Small tree or medium to large shrub with an irregular, often flat-topped crown. Trunks usually short, with many ascending branches. Trunks to 1 foot in diameter, but usually much smaller. Bark pale brown, thin. Leaves leathery, about 1 to 1 1/2 inches long.
Typically 5-15 feet in height; to 35 feet in South Florida. Often as broad as tall or broader.
Slow to moderate.
Monroe County Keys and Miami-Dade County; West Indies. Very rare or absent in the middle Monroe County Keys. For a digitized image of Elbert Little's Florida range map, visit the Exploring Florida website.
Pine rocklands and rockland hammocks.
Moist, well-drained limestone soils, with or without humusy top layer.
Moderate to low; it prefers soils with organic content, but will still grow reasonably well in nutrient poor soils.
Salt Water Tolerance:
Low; does not tolerate long-term flooding by salt or brackish water.
Salt Wind Tolerance:
Moderate; grows near salt water, but is protected from direct salt spray by other vegetation.
High; does not require any supplemental water once established.
Full sun to light shade.
White to pink, turning dark red as the flowers age.
Showy clusters of 5-12 flowers.
All year; peak spring-summer.
Reddish brown, berry-like drupe. Edible.
Wildlife and Ecology:
Provides food and cover for birds. Larval host plant for Florida duskywing (Ephyriades brunnea) butterflies. Nectar plant for Florida duskywing and other butterflies. The larvae of the Florida duskywing protect themselves from predators by constructing shelters of a few leaves tied together with silk. Birds eat the fruits.
Can be grown from de-pulped, scarified seeds. Plant right away; seeds do not store well.

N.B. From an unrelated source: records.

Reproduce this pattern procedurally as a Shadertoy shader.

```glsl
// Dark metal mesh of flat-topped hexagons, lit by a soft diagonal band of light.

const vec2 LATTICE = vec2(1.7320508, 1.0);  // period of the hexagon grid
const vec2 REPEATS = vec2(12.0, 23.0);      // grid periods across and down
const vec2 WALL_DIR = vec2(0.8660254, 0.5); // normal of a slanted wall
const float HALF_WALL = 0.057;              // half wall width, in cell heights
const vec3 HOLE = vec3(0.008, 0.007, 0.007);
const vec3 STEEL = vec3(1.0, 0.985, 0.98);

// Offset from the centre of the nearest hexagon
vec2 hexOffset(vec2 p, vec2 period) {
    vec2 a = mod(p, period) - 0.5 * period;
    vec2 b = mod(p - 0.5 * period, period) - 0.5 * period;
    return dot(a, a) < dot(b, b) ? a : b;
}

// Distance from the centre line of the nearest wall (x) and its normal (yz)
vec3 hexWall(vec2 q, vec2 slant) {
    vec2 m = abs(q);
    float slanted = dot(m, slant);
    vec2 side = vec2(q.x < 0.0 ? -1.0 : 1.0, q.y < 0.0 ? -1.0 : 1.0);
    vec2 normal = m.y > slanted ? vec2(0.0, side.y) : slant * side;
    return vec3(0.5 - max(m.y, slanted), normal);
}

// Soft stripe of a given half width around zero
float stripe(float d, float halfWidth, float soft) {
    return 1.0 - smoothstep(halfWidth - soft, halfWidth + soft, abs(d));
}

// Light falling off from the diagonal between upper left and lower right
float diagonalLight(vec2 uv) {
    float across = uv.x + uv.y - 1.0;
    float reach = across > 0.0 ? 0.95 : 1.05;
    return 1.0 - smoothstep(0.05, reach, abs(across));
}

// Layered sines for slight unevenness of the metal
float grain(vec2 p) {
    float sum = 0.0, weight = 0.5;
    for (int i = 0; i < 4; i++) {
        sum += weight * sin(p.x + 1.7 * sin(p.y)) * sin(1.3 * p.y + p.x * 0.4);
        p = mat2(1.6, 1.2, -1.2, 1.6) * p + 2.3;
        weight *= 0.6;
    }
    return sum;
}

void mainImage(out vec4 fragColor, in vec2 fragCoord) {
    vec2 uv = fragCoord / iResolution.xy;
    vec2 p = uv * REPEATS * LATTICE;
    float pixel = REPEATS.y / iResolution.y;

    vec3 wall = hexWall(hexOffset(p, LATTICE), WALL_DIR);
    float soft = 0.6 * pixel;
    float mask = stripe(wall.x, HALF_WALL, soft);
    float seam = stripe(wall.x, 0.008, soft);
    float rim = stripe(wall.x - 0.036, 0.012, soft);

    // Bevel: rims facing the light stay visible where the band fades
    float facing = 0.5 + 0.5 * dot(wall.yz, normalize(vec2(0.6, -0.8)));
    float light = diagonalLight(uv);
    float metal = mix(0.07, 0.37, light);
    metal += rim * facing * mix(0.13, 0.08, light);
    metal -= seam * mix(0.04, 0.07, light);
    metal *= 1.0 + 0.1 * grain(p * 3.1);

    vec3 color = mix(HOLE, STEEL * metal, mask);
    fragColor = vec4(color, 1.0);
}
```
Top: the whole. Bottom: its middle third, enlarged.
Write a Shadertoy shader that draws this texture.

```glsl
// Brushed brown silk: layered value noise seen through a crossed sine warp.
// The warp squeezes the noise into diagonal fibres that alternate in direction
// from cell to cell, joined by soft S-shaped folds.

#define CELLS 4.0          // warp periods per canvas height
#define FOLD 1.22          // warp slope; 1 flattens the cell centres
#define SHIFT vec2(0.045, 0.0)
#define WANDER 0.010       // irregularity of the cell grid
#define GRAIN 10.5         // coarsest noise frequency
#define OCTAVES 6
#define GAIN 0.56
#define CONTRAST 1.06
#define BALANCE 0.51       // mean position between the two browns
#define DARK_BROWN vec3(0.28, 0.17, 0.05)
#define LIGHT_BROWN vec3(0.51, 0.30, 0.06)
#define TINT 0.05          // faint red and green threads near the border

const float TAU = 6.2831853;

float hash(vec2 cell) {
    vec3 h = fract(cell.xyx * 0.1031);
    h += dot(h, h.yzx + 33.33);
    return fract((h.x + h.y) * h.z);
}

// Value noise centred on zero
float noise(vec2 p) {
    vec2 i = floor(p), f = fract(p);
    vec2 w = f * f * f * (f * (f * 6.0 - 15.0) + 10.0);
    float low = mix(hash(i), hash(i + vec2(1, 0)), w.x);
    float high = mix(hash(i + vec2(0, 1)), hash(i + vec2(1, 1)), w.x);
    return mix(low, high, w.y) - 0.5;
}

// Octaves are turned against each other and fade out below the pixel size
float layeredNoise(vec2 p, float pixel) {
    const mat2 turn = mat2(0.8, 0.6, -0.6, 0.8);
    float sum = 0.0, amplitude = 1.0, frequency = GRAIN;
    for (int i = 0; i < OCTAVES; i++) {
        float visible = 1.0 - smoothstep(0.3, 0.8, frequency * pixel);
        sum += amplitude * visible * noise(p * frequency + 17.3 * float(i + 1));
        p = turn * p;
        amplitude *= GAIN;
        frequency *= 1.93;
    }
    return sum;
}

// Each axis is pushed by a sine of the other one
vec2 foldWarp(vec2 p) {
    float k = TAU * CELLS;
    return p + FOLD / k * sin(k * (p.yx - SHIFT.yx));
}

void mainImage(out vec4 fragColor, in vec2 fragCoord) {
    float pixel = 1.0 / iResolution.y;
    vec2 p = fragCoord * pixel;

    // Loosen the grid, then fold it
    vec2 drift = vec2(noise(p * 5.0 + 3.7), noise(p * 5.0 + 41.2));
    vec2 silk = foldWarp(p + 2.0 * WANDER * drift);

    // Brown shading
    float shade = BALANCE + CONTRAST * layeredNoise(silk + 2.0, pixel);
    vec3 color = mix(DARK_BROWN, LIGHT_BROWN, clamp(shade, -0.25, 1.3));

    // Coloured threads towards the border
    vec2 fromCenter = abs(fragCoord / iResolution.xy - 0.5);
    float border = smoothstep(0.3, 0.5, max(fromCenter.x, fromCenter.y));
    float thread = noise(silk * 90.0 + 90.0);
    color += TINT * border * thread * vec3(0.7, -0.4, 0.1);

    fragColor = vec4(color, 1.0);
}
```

Germination is within a month.
Plants in the Florida Keys tend to be large shrubs or small trees while plants on the mainland tend to be medium shrubs. Plants tend to hold these characteristics from seed, so local seed sources are recommended. It is listed as threatened by the state of Florida.
James Johnson, 2014 In habitat, Everglades National Park, Florida Expand
Gann, G.D., M.E. Abdo, J.W. Gann, G.D. Gann, Sr., S.W.
Woodmansee, K.A. Bradley, E. Grahl and K.N. Hines. 2005-2016. Natives For Your Neighborhood. http://www.regionalconservation.org.
The Institute for Regional Conservation. Delray Beach, Florida USA.